The main benefit of an insurance escrow is that it helps you remember to pay your homeowner’s insurance. Other escrow methods can help with:
- One payment: You only have one payment to make on your home, which makes it easy to budget.
- Easy to maintain: Monthly contributions to your escrow account keep those payments in check compared to annual payments.
- Easy to change for premium increase: You will have your insurance premiums for several months, giving you time to adjust to the increase in premiums.
Be sure to consider the following issues if you want to use an escrow account to pay your insurance premiums:
- It increases your monthly payment: Breaking down your homeowner’s insurance and property tax payments into smaller payments throughout the year makes them easier to manage, but it also means higher monthly payments.
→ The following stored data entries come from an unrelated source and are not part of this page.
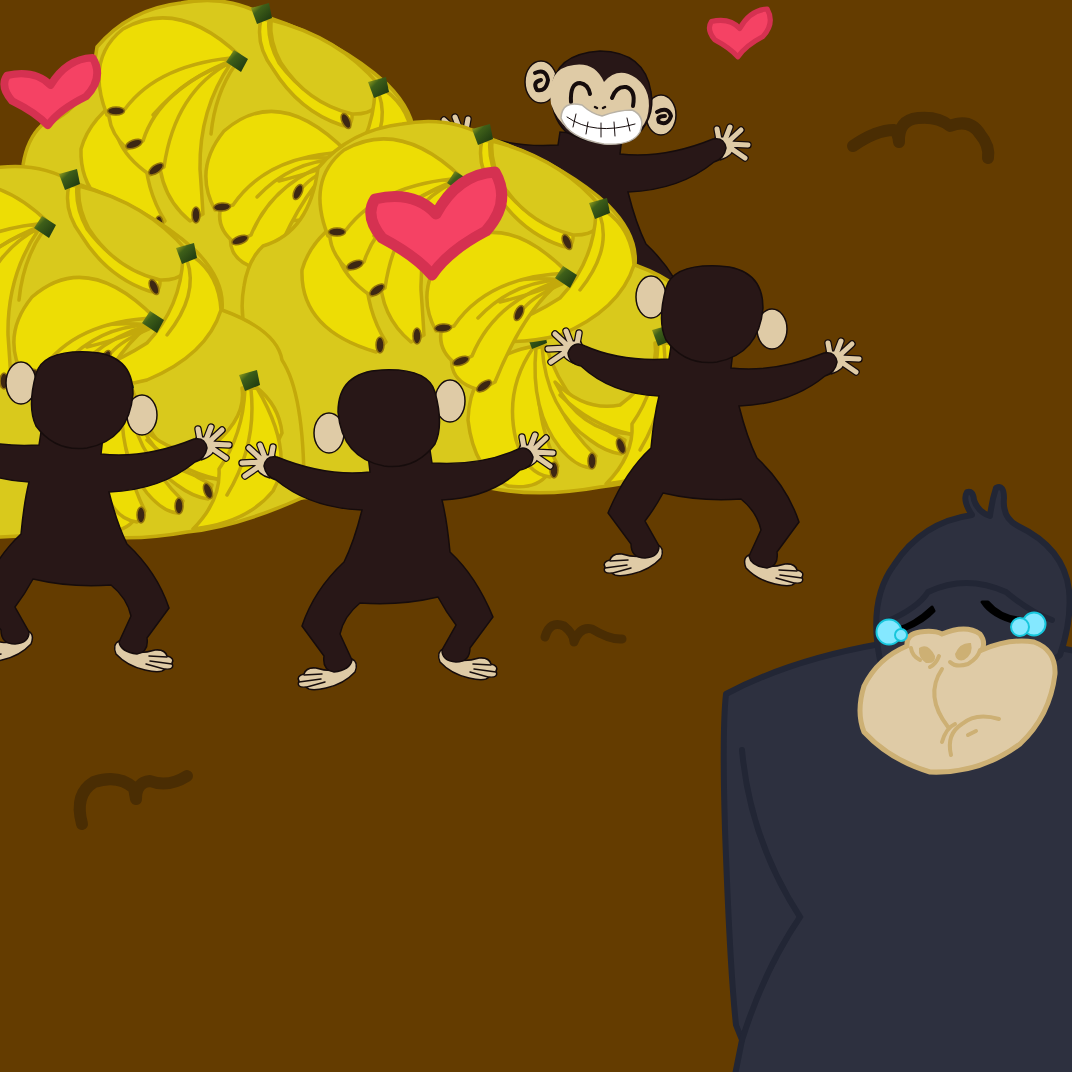
<!DOCTYPE html>
<html lang="en">
<head>
<meta charset="utf-8">
<title>Monkeys and the banana pile</title>
<style>
:root{--ground:#643c00;--mark:#4a2d03;--peel:#eddd05;--peel-shade:#d9c91c;--peel-line:#c3a90b;--tip:#3d2713;--stem-dark:#213f12;--fur:#281717;--skin:#dfcba6;--ink:#160c0c;--ape:#2d303f;--ape-line:#222635;--muzzle-line:#cdb074;--tear:#84e8ff;--tear-line:#16c6dc;--heart:#f54264;--heart-line:#d53151}
html,body{margin:0;width:1072px;height:1072px;overflow:hidden;background:var(--ground)}
svg{display:block}
.mark{fill:none;stroke:var(--mark);stroke-width:12;stroke-linecap:round;stroke-linejoin:round}
.peel{fill:var(--peel);stroke:var(--peel-line);stroke-width:3.5;stroke-linejoin:round}
.shade{fill:var(--peel-shade);stroke:var(--peel-line);stroke-width:3.5;stroke-linejoin:round}
.crease{fill:none;stroke:var(--peel-line);stroke-width:3.5;stroke-linecap:round}
.tip{fill:var(--tip);stroke:#94750c;stroke-width:1.5}
.fur{fill:var(--fur);stroke:var(--ink);stroke-width:1.5}
.skin{fill:var(--skin);stroke:var(--ink);stroke-width:1.5}
.fingers-edge,.fingers{fill:none;stroke-linecap:round}
.fingers-edge{stroke:var(--ink);stroke-width:7.5}
.fingers{stroke:var(--skin);stroke-width:5}
.ink{fill:none;stroke:var(--ink);stroke-linecap:round}
.heart{fill:var(--heart);stroke:var(--heart-line);stroke-width:11;stroke-linejoin:round}
.ape{fill:var(--ape);stroke:var(--ape-line);stroke-width:6;stroke-linejoin:round}
.ape-fold{fill:none;stroke:var(--ape-line);stroke-width:6;stroke-linecap:round}
.muzzle{fill:var(--skin);stroke:var(--muzzle-line);stroke-width:5}
.muzzle-fold{fill:none;stroke:var(--muzzle-line);stroke-width:4;stroke-linecap:round}
.tear{fill:var(--tear);stroke:var(--tear-line);stroke-width:2}
</style>
</head>
<body>
<svg width="1072" height="1072" viewBox="0 0 1072 1072" role="img" aria-label="Four monkeys celebrate around a pile of bananas while a gorilla cries">
<defs>
<linearGradient id="stem-colour" x1="0" y1="0" x2="1" y2="1">
<stop offset="0" stop-color="#b5b61c"/><stop offset=".35" stop-color="#3e5f19"/><stop offset="1" stop-color="#18300e"/>
</linearGradient>
<polygon id="stem" points="-11,1 -3,-11 11,-2 4,11" fill="url(#stem-colour)"/>
<polygon id="stem-up" points="-11,-5 7,-10 10,5 -5,11" fill="url(#stem-colour)"/>
<ellipse id="tip-flat" class="tip" rx="8.5" ry="4"/>
<ellipse id="tip-tall" class="tip" rx="4" ry="8"/>
<path id="heart" class="heart" d="M432 275Q416 256 382 238Q364 216 375 199Q414 190 436 214Q458 174 495 172Q512 202 486 231Q448 251 432 275Z"/>

<g id="pile">
<path class="shade" d="M244 286Q248 260 263 246Q310 232 318 168Q350 130 402 124Q450 115 488 138Q560 162 608 205Q638 235 635 265Q690 285 695 315Q718 350 717 452Q650 482 600 487Q540 498 490 488L300 498Q290 390 262 362Q236 330 244 286Z"/>
<g id="top-bunch">
<path class="peel" d="M482 140Q476 166 494 190Q520 232 562 246Q574 250 573 234Q528 222 500 184Q488 162 490 141Z"/>
<path class="shade" d="M492 141Q560 158 600 206Q606 236 573 235Q528 224 502 184Q490 162 492 141Z"/>
<path class="peel" d="M452 184Q420 230 421 290Q423 318 424 335L411 342Q372 310 382 250Q400 200 452 184Z"/>
<path class="peel" d="M450 182Q376 212 366 270Q366 310 386 342L376 352Q300 330 302 270Q320 205 450 182Z"/>
<path class="peel" d="M452 183Q396 212 385 288L371 296Q322 262 342 218Q380 184 452 183Z"/>
<path class="peel" d="M454 181Q380 210 364 262L348 270Q316 240 340 200Q390 172 454 181Z"/>
<path class="peel" d="M462 178Q380 184 346 230L328 236Q306 180 344 150Q400 118 462 178Z"/>
<path class="crease" d="M452 184Q410 195 374 236M456 186Q436 215 432 255"/>
<use href="#tip-flat" x="337" y="232"/>
<use href="#tip-flat" transform="translate(355 265) rotate(-20)"/>
<use href="#tip-flat" transform="translate(377 290) rotate(-35)"/>
<use href="#tip-tall" x="380" y="345"/>
<use href="#tip-tall" x="417" y="336"/>
<use href="#tip-tall" transform="translate(567 242) rotate(-25)"/>
<use href="#stem" x="458" y="182"/>
<use href="#stem-up" x="483" y="134"/>
</g>
<g id="low-bunch">
<path class="peel" d="M536 346Q470 356 468 420Q474 472 508 486Q536 490 548 474Q514 430 540 346Z"/>
<path class="peel" d="M533 348Q504 390 516 440Q526 474 550 477L558 466Q530 410 541 346Z"/>
<path class="peel" d="M536 348Q530 410 560 448Q575 466 590 468L596 456Q548 410 544 346Z"/>
<path class="peel" d="M542 346Q546 410 590 440Q606 452 621 454L625 440Q566 412 546 346Z"/>
<path class="peel" d="M655 343Q660 375 620 405Q585 412 555 382Q580 432 630 434Q676 430 695 388Q692 360 669 342Z"/>
<path class="peel" d="M658 344Q656 390 632 424Q634 456 606 484Q660 478 686 446Q708 408 670 343Z"/>
<path class="crease" d="M664 345Q670 400 640 450M560 395Q590 425 630 434"/>
<use href="#tip-tall" x="554" y="470"/>
<use href="#tip-tall" x="592" y="461"/>
<use href="#tip-tall" transform="translate(621 446) rotate(-20)"/>
<use href="#stem-up" x="537" y="338"/>
<use href="#stem-up" x="663" y="335"/>
</g>
<g id="middle-bunch">
<path class="peel" d="M596 212Q594 262 560 298Q510 330 470 330Q500 350 560 335Q620 310 634 265Q632 230 607 212Z"/>
<path class="peel" d="M560 282Q524 310 495 382L480 390Q440 380 456 340Q490 290 560 282Z"/>
<path class="peel" d="M562 280Q495 300 472 356L456 364Q430 345 448 312Q490 272 562 280Z"/>
<path class="peel" d="M568 273Q488 276 454 326L436 331Q414 290 445 252Q500 204 568 273Z"/>
<path class="crease" d="M560 280Q512 282 478 318M562 284Q534 296 524 308M600 215Q612 250 580 290M560 282Q540 292 500 302"/>
<use href="#tip-flat" transform="translate(443 328) rotate(-5)"/>
<use href="#tip-flat" transform="translate(461 361) rotate(-20)"/>
<use href="#tip-flat" transform="translate(484 386) rotate(-35)"/>
<use href="#tip-tall" transform="translate(519 313) rotate(25)"/>
<use href="#stem" x="566" y="277"/>
<use href="#stem-up" x="600" y="208"/>
</g>
</g>

<g id="limb-ends">
<path id="hand-lines" class="fingers-edge" d="M262 462L242 463M261 465L245 476M262 460L249 448M265 458L260 445M271 458L273 447"/>
<path class="skin" d="M254 462Q262 452 275 456L279 466L270 478Q256 474 254 462Z"/>
<path class="fingers" d="M262 462L242 463M261 465L245 476M262 460L249 448M265 458L260 445M271 458L273 447"/>
<path class="skin" d="M352 659Q359 662 355 672Q344 684 326 688Q310 692 306 687Q296 688 299 681Q296 676 304 674Q306 667 316 668Q332 673 344 668Z"/>
<path class="ink" stroke-width="1.5" d="M304 675L322 674M299 682L321 679M307 687L325 682"/>
</g>
<g id="body">
<use href="#limb-ends"/>
<use href="#limb-ends" transform="translate(795 -10) scale(-1 1)"/>
<path class="fur" d="M368 455L370 472Q326 477 277 457Q266 455 264 466Q266 477 276 480Q310 508 362 510Q354 542 344 562Q314 590 302 626L324 656Q322 670 334 672Q350 670 352 660L340 634Q344 616 360 603Q400 606 438 597Q446 612 456 625L442 650Q442 661 456 662Q470 662 470 648L493 617Q476 576 450 552Q447 520 442 500Q490 498 520 470Q532 468 533 457Q528 444 516 450Q480 466 432 463L430 450Z"/>
</g>
<g id="monkey-from-behind">
<use href="#body"/>
<ellipse class="skin" cx="329" cy="433" rx="15" ry="20"/>
<ellipse class="skin" cx="450" cy="401" rx="15" ry="21"/>
<path class="fur" d="M338 412Q338 372 382 370Q428 368 435 392Q444 425 435 444Q416 470 384 466Q342 458 338 412Z"/>
</g>
</defs>

<rect width="1072" height="1072" fill="var(--ground)"/>
<g id="ground-marks" class="mark">
<path d="M853 146Q876 130 894 130Q898 132 899 142Q898 120 918 118Q938 116 950 126Q970 118 980 134Q990 146 988 158"/>
<path d="M82 824Q74 794 94 782Q118 774 134 788L136 799Q136 782 150 781Q168 788 187 776"/>
<path stroke-width="9" d="M545 637Q550 620 564 626Q574 634 574 642Q580 626 592 629Q610 640 622 639"/>
</g>

<g id="smiling-monkey">
<use href="#body" transform="translate(990 -318) scale(-1 1)"/>
<ellipse class="skin" cx="541" cy="82" rx="16" ry="21"/>
<ellipse class="skin" cx="661" cy="115" rx="15" ry="20"/>
<path class="ink" stroke-width="4" d="M535 73Q546 68 548 80Q546 92 537 90Q532 82 541 80M657 112Q668 106 671 116Q668 126 659 122Q656 116 665 116"/>
<path class="fur" d="M552 90Q554 54 600 51Q645 52 651 92Q656 120 632 140Q600 150 566 132Q550 116 552 90Z"/>
<path fill="var(--skin)" d="M551 104Q546 68 574 65Q595 62 604 82Q618 66 636 78Q654 92 647 118Q638 142 600 142Q562 136 551 104Z"/>
<path class="ink" stroke-width="4" d="M571 102Q570 83 580 83Q588 84 590 94M612 98Q616 86 626 87Q636 90 633 106"/>
<path class="ink" stroke-width="2.5" d="M595 107L597 108M603 108L605 107"/>
<path fill="#fff" stroke="#b9b2a5" stroke-width="1.5" d="M561 118Q562 100 582 105Q592 114 602 116Q618 110 632 110Q646 116 640 132Q632 146 604 144Q568 138 561 118Z"/>
<path class="ink" stroke-width="1" d="M567 117Q594 136 635 124M576 114L573 127M588 122L586 134M601 123L601 137M614 122L615 136M627 118L630 131"/>
</g>

<g id="banana-heap">
<use href="#pile" transform="translate(-221 -121)"/>
<use href="#pile"/>
<use href="#pile" transform="translate(-413 45)"/>
</g>

<g id="cheering-monkeys">
<use href="#monkey-from-behind" transform="translate(1101 -104) scale(-1 1)"/>
<use href="#monkey-from-behind" transform="translate(471 -18) scale(-1 1)"/>
<use href="#monkey-from-behind"/>
</g>

<g id="hearts">
<use href="#heart"/>
<use href="#heart" transform="translate(-259 -56) scale(.71 .66)"/>
<use href="#heart" transform="translate(537 -71) scale(.465)"/>
</g>

<g id="crying-gorilla">
<path class="ape" stroke-width="8" d="M1080 652L1020 640L880 644Q790 660 726 694Q722 730 725 830Q730 970 736 1025L742 1040L734 1080H1080Z"/>
<path class="ape-fold" d="M742 750Q750 840 800 917Q764 970 742 1040"/>
<path class="ape" d="M880 660Q868 600 894 565Q922 522 972 515Q962 500 967 492Q973 490 974 500Q978 512 990 516Q992 500 996 488Q1004 484 1004 498Q1002 518 1018 526Q1064 548 1069 590Q1072 620 1060 655L1000 700Z"/>
<path class="ape-fold" d="M886 622Q918 608 928 592Q966 574 1006 592Q1030 612 1052 620"/>
<path d="M932 607Q914 624 896 629Q894 634 906 629Q924 622 934 611ZM982 602Q992 618 1020 624Q1028 620 1018 618Q1000 616 988 602Z" stroke="#000" stroke-width="3" stroke-linejoin="round"/>
<path class="muzzle" d="M907 646Q906 634 920 632Q934 630 942 634Q966 624 980 634Q986 642 982 650Q1010 638 1034 642Q1056 650 1055 674Q1050 716 1020 744Q980 774 930 772Q890 760 864 732Q856 712 864 686Q878 658 907 646Z"/>
<path fill="var(--muzzle-line)" d="M919 648Q928 642 935 656Q936 664 926 663Q918 658 919 648ZM955 654Q960 642 971 643Q974 654 964 660Q956 662 955 654Z"/>
<path class="muzzle-fold" d="M911 648Q912 656 920 660M939 656Q936 664 930 667M950 662Q956 668 968 664Q978 658 980 650M942 669Q924 696 948 727M951 755Q946 734 962 724Q976 712 999 719M942 742Q946 728 955 724M968 735L976 731"/>
<g id="tears">
<circle class="tear" cx="889" cy="632" r="12.5"/><circle class="tear" cx="901" cy="635" r="6"/>
<circle class="tear" cx="1034" cy="624" r="11.5"/><circle class="tear" cx="1020" cy="627" r="9"/>
</g>
</g>
</svg>
</body>
</html>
- Compare the errors: Your escrow fee covers the lender’s estimate of your annual insurance premium. Your loan payments will increase if the rate goes up or the lender gives you the wrong number.
- Don’t be fooled: You still need to stay on top of your payment and withdrawal dates from your escrow account to make sure the money is paid.
Do I need to have home insurance when I pay off my mortgage?
You are free to cancel your homeowner’s insurance once you pay off your mortgage. But before doing this, it is important to consider the consequences of leaving your home without insurance.
Homeowners insurance protects everything in your home against damage from fire, theft, vandalism, and many other perils. It also pays for lodging while your home is being repaired or rebuilt if it was damaged by a covered event.
In addition, home insurance policies include coverage that can pay for medical treatment if someone is injured on your property – and cover your costs if they sue. It also covers damage that you, your family members, or your pets cause to other people or their property.
Learn more: Is Homeowners Insurance Necessary?
Homeowners insurance coverage FAQs
Here are answers to frequently asked questions about homeowner’s insurance and escrow accounts:
What if the borrower does not pay on time?
If the borrower pays late or misses a payment, then they are responsible for any penalties the insurance company imposes. Contact the lender or agent to resolve the matter in a timely manner.
If late or missed payments cause your policy to be canceled, your lender must contact your insurer to reinstate the policy or purchase a new policy on your behalf, according to the Office of the Comptroller of the Currency.
How do I know which homeowner’s insurance policy to use?
Your mortgage lender will let you know what type of insurance you need to have: actual cash value, which covers the reduced value of your home and property, or replacement value, which covers the full cost of repairs or replacements.
Next, determine how much coverage you need based on the value of your home and property, and then get quotes from multiple insurance companies to compare prices.
See: Home Insurance Replacement Cost vs. Real Value of Money
What if I want to change my homeowner’s insurance company?
When you select a new insurance policy and policy, select the effective date for the new policy, and confirm when it will be effective. Then ask your homeowner’s insurance agent to request that your current policy be canceled on or after that date.
Remember to contact your lender to inform them of the change in insurance before it takes effect. You may need to provide a written statement with your new website to verify your recent registration.
Disclaimer: All insurance related services are provided through Young Alfred.